A fortnight thereafter, the District Court handed down a memorandum opinion and order denying defendant's motion for summary judgment but dismissing the complaint because of plaintiff's failure to demonstrate "a sufficient amount in controversy" to confer subject matter jurisdiction. The District Court first held that under Moore v. Illinois Central R. Co., 312 U.S. 630, 61 S.Ct. 754, 85 L. Ed. 1089, and Walker v. Southern R. Co., 385 U.S. 196, 87 S.Ct. 365, 17 L.Ed.2d 294, the National Railroad Adjustment Board did not have exclusive jurisdiction and that plaintiff had exhausted his administrative remedies to the extent required by Indiana law by carrying his grievance through the highest officer designated to handle such claims on the carrier's property. No cross-appeal has been filed to question these rulings. The court next held that the plaintiff had been properly notified of the hearing within the meaning of Rule 46 and that he was not prejudiced by the unauthorized placing of his initials and signature on the hearing report. Nevertheless, summary judgment was denied on the ground that a genuine issue of the material fact was presented as to the defendant's alleged falsification of the contents of the hearing transcript.

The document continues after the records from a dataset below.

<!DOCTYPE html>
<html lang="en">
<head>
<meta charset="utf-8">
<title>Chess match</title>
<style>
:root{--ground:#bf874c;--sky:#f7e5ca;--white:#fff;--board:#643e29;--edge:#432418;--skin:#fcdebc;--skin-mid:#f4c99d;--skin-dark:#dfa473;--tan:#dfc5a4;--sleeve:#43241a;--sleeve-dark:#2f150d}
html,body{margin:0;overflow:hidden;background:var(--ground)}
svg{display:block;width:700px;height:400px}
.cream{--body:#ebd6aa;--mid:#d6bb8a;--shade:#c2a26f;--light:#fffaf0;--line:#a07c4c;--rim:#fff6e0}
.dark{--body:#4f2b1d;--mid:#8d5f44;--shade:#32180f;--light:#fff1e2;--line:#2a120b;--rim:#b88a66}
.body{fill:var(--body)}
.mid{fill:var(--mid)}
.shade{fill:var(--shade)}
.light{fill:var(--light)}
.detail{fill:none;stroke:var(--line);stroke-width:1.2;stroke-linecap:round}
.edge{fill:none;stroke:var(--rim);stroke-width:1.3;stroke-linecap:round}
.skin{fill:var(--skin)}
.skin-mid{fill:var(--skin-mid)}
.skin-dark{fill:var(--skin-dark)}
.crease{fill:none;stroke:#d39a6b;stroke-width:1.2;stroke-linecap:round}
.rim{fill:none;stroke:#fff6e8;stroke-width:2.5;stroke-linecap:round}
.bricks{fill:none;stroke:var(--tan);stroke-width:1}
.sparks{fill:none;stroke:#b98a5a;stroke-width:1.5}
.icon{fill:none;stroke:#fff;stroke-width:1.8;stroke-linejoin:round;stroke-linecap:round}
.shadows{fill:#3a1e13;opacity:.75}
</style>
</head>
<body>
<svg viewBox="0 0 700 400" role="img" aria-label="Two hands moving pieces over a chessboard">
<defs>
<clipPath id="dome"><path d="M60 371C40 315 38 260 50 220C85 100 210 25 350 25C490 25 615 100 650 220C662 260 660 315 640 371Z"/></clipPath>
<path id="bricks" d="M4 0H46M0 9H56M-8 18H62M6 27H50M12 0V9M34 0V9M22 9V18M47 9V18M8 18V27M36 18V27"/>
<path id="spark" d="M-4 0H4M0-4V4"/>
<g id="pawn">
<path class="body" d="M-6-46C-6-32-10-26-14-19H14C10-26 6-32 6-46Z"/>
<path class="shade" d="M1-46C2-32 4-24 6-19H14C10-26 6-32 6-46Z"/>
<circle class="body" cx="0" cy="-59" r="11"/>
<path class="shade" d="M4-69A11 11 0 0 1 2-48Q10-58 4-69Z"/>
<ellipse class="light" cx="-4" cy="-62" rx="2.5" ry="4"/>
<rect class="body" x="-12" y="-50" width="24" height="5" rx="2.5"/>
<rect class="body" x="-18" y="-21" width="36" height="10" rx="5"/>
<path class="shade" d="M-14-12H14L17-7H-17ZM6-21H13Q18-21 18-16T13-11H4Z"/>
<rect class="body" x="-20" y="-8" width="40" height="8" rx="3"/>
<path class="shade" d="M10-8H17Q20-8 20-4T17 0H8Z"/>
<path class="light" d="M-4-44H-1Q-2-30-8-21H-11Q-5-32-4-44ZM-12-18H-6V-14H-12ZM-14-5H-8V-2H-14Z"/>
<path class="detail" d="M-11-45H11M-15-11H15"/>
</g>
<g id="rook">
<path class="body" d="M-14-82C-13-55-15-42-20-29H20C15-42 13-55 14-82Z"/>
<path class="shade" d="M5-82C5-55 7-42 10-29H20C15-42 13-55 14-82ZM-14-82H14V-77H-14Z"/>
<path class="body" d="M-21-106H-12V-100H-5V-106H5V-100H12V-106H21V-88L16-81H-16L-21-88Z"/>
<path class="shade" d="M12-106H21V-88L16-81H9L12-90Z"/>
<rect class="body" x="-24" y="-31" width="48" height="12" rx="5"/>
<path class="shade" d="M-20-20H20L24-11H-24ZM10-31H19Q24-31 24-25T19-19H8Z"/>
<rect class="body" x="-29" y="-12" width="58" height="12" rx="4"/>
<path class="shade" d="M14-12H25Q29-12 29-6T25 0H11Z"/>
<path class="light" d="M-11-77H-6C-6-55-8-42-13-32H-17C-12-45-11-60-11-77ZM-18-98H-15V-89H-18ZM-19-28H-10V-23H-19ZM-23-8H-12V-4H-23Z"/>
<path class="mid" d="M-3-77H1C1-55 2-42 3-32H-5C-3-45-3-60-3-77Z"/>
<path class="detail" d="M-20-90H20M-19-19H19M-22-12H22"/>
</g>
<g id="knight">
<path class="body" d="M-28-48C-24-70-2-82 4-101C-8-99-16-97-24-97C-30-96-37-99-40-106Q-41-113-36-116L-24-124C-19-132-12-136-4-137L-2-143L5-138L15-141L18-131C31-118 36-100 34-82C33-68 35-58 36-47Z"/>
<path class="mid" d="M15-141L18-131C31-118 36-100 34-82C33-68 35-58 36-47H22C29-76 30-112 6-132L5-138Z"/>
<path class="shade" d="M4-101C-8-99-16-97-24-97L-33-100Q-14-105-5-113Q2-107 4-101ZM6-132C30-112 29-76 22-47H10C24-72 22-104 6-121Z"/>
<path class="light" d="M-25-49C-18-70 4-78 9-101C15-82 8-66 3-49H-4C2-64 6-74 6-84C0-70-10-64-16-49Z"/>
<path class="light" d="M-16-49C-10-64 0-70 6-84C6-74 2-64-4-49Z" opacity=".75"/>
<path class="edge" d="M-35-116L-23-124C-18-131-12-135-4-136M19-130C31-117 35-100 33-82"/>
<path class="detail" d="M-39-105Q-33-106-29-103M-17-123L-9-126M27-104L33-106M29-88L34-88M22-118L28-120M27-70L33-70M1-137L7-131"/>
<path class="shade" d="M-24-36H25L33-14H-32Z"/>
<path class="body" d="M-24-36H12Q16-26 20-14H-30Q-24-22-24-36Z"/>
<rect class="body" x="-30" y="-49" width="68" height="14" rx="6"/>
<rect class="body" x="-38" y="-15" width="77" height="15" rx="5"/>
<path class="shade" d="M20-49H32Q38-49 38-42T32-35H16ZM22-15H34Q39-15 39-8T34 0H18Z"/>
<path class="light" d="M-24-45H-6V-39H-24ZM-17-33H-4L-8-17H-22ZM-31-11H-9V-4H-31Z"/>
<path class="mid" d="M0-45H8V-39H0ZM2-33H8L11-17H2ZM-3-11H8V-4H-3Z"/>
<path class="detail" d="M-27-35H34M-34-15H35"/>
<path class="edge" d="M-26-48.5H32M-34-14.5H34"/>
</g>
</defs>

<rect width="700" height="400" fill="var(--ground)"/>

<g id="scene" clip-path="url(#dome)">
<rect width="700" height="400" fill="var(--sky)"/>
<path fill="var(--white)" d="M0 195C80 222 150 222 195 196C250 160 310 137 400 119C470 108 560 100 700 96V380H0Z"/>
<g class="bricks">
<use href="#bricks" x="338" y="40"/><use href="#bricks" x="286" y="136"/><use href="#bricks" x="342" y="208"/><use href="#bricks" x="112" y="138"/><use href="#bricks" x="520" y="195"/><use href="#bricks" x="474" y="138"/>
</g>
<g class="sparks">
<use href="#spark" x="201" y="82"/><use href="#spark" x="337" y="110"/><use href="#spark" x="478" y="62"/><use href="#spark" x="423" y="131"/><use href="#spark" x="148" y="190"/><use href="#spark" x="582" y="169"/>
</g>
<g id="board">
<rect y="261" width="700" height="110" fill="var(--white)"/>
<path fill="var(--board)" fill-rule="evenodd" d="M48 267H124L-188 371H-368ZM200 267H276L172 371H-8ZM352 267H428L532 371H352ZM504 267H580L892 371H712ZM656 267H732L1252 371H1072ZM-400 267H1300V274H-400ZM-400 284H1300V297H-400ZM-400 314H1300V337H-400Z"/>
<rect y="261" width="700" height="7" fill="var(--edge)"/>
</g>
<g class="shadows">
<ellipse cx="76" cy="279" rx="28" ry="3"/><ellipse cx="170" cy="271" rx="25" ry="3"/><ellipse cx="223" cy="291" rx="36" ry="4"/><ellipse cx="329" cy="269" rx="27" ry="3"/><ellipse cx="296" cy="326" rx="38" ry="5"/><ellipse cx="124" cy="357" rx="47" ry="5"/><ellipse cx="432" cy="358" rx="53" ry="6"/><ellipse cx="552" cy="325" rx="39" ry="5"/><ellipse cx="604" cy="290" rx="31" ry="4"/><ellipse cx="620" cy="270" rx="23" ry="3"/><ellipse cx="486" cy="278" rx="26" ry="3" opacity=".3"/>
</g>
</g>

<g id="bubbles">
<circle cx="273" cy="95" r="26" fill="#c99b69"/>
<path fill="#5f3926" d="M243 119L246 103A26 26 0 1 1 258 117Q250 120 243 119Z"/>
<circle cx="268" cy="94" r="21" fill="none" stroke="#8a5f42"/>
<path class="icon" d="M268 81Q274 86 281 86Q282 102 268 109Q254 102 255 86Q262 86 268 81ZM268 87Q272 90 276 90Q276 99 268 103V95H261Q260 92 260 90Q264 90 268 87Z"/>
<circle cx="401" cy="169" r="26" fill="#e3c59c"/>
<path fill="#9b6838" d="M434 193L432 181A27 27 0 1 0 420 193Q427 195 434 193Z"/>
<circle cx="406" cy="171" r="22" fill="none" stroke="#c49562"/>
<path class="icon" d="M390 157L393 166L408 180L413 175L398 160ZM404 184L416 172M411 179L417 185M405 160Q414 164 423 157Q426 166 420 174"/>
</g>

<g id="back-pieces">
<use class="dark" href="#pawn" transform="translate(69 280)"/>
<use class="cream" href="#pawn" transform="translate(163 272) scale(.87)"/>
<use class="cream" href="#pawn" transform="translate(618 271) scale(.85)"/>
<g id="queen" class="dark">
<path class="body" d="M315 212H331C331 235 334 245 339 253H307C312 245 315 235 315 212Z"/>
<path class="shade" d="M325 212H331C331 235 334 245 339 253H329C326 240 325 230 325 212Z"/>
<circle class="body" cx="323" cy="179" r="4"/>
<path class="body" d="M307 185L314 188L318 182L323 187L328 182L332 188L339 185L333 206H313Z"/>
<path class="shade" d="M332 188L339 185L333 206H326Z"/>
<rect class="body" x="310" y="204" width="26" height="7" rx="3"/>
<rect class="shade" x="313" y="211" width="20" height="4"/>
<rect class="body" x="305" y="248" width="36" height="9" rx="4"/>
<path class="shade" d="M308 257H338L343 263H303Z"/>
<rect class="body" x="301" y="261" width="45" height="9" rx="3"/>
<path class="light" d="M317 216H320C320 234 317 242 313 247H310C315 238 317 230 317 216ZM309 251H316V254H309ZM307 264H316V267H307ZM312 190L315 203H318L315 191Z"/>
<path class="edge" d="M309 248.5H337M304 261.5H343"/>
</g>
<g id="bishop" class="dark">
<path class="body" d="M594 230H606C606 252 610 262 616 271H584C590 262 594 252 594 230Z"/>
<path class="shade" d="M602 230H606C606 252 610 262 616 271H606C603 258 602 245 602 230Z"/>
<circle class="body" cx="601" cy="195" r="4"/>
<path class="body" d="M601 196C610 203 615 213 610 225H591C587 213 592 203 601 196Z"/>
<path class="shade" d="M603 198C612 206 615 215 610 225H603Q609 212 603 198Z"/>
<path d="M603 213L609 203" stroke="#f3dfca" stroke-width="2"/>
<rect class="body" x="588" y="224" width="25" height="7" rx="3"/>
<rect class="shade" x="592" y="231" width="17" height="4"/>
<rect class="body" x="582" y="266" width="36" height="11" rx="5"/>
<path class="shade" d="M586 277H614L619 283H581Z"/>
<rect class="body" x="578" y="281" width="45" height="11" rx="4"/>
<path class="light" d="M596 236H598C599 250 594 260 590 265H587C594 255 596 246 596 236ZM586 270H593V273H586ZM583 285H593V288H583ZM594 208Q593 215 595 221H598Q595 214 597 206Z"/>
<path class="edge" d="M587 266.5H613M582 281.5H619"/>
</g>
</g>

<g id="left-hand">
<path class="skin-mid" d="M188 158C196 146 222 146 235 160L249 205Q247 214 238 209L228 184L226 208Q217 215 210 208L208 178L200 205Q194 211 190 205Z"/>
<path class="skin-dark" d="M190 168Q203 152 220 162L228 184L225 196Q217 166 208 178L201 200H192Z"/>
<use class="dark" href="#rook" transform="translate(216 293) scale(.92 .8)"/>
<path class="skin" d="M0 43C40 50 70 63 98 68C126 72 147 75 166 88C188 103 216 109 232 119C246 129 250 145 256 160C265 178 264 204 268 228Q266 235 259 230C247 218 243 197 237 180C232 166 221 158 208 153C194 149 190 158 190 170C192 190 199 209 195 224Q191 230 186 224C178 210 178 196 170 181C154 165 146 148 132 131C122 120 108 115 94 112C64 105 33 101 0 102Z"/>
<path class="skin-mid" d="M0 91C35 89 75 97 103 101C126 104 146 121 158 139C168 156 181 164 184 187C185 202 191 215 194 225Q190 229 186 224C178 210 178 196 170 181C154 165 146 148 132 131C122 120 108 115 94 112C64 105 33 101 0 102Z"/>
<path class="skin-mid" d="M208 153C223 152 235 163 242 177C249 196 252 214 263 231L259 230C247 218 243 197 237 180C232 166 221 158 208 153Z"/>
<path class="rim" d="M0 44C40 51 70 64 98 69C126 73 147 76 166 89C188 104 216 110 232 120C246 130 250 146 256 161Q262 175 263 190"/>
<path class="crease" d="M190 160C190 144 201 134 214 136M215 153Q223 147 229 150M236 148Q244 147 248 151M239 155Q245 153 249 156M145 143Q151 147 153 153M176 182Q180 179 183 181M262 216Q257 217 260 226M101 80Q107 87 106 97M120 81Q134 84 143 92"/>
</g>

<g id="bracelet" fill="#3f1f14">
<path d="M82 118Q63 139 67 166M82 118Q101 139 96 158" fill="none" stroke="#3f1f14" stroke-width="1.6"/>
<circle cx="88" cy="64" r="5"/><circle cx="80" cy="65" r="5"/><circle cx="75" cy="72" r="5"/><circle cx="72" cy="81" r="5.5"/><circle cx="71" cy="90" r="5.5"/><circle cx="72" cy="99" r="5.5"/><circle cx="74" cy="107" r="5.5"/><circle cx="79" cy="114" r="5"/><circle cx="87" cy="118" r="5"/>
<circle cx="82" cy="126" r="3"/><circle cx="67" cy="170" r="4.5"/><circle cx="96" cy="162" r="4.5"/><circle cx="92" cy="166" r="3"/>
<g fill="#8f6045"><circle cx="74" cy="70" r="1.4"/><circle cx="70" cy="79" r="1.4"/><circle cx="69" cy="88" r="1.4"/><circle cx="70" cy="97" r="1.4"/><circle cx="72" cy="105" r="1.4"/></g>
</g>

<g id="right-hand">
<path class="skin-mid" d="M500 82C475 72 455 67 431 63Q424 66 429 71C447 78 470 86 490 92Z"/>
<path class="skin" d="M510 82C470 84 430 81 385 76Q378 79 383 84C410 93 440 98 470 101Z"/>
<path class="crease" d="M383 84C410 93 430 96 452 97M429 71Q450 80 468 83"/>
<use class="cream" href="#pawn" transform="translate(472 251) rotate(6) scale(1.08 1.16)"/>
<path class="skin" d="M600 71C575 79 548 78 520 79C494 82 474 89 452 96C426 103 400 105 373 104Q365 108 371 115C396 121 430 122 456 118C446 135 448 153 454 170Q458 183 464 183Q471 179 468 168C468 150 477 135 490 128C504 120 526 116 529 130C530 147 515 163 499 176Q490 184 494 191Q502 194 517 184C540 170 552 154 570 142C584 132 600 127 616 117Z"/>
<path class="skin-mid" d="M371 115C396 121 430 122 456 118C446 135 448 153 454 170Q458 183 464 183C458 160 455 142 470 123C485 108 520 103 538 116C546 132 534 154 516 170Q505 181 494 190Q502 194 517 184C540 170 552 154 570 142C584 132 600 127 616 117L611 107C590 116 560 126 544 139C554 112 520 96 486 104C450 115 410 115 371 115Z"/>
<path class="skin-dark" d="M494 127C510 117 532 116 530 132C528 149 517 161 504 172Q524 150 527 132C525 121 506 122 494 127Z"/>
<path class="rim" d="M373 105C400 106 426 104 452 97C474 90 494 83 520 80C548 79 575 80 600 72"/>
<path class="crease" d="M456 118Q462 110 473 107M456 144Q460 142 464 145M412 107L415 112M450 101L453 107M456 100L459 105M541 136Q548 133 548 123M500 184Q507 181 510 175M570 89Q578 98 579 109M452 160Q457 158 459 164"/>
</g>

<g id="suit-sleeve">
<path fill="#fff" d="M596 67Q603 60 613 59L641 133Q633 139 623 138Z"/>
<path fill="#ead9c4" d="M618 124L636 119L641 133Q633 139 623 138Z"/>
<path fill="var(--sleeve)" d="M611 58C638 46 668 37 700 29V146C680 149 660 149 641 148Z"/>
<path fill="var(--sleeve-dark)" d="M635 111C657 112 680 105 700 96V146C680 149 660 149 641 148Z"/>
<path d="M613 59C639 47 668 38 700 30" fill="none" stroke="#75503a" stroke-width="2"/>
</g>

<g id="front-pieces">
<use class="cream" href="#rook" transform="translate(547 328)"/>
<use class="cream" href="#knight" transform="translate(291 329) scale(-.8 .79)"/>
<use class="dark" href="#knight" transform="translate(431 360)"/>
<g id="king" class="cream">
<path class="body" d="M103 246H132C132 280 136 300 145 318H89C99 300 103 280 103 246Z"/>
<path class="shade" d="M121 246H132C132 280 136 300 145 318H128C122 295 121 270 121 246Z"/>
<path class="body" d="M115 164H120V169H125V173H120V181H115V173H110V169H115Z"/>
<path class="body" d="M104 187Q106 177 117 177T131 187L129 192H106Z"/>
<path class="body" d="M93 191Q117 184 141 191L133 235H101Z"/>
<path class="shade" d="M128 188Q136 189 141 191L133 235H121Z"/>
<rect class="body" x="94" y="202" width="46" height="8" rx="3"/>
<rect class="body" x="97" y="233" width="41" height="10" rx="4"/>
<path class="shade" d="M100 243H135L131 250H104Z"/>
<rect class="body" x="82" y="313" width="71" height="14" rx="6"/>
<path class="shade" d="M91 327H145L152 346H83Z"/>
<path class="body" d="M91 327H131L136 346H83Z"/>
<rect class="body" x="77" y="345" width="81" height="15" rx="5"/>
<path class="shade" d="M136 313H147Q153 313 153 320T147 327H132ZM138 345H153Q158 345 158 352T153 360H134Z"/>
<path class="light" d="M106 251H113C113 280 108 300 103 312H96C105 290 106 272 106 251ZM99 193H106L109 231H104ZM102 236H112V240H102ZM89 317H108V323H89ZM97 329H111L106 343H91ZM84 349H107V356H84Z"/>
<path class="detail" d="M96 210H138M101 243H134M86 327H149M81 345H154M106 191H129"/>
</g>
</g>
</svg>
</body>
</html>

In granting the motion to dismiss for want of subject matter jurisdiction, the court relied on decisions under Indiana law that employment of this nature is at will, terminable at any time at the election of employer or employee. Concluding that plaintiff's employment was for an indefinite period of time, the court applied Indiana decisions that only nominal damages can be awarded in such a situation in an action for alleged wrongful discharge, so that the requisite $10,000 jurisdictional amount was lacking.
The court also held that even if it had jurisdiction, plaintiff had received a "proper hearing" within the meaning of Rule 46 because of the jury's finding that the transcript of March 14 hearing was substantially correct. This finding rebutted falsification of the transcript, the only irregularity advanced as to the hearing (apart from the nonprejudicial "forgery").
Ever since St. Paul Mercury Indemnity Co. v. Red Cab Company, 303 U.S. 283, 288-289, 58 S.Ct. 586, 590, 82 L.Ed. 845, a complaint is not to be dismissed for want of jurisdictional amount unless "It must appear to a legal certainty that the claim is really for less than the jurisdictional amount to justify dismissal." See 1 Moore's Federal Practice (2d ed.) ¶¶ 0.91, 0.92, 0.93 and 0.93. There was no such "legal certainty" here, for otherwise the District Court would hardly have referred the issue of the falsity of the transcript to the jury. If the jury had found that the defendant falsified the jury transcript, the requisite jurisdictional amount might have been present.2 See Shiels v. Baltimore & Ohio RR. Co., 154 F.Supp. 917, 926 (S.D.Ind.1957)3, affirmed on other grounds, 254 F.2d 863 (7th Cir. 1958).
We have examined the transcript of the March 14 hearing that the jury found to be "substantially correct." It shows that plaintiff did receive a "proper hearing" within the meaning of Rule 46 and that he was discharged for cause for violation of Rule P. On the merits of the controversy, the judgment of the District Court is affirmed.
On July 11, thirteen days before the jury trial, the District Court announced that it "will enter an extensive memorandum opinion and order denying defendant's motion for summary judgment."
Plaintiff asserts that since he earned between $11,000 and $12,000 a year at the time of his March discharge, the $10,000 jurisdictional amount would have easily been satisfied between then and the August 1967 judgment if his discharge were wrongful for want of a proper hearing
For the purpose of this appeal, it is unnecessary to decide whether theShiels case applied Indiana law in determining that the jurisdictional amount was present. Cf. Pearson v. Youngstown Sheet and Tube Co., 332 F.2d 439 (7th Cir. 1964); Atkins v. Van Buren School Township, 77 Ind. 447, 449 (1881); Davis v. Davis, 197 Ind. 386, 151 N.E. 134 (1926); Montgomery Ward & Co. v. Guignet, 112 Ind.App. 661, 45 N.E.2d 337 (1942); Speeder Cycle Co. v. Teeters, 18 Ind.App. 474, 48 N.E. 595 (1897). That question was not argued on Shiels' appeal.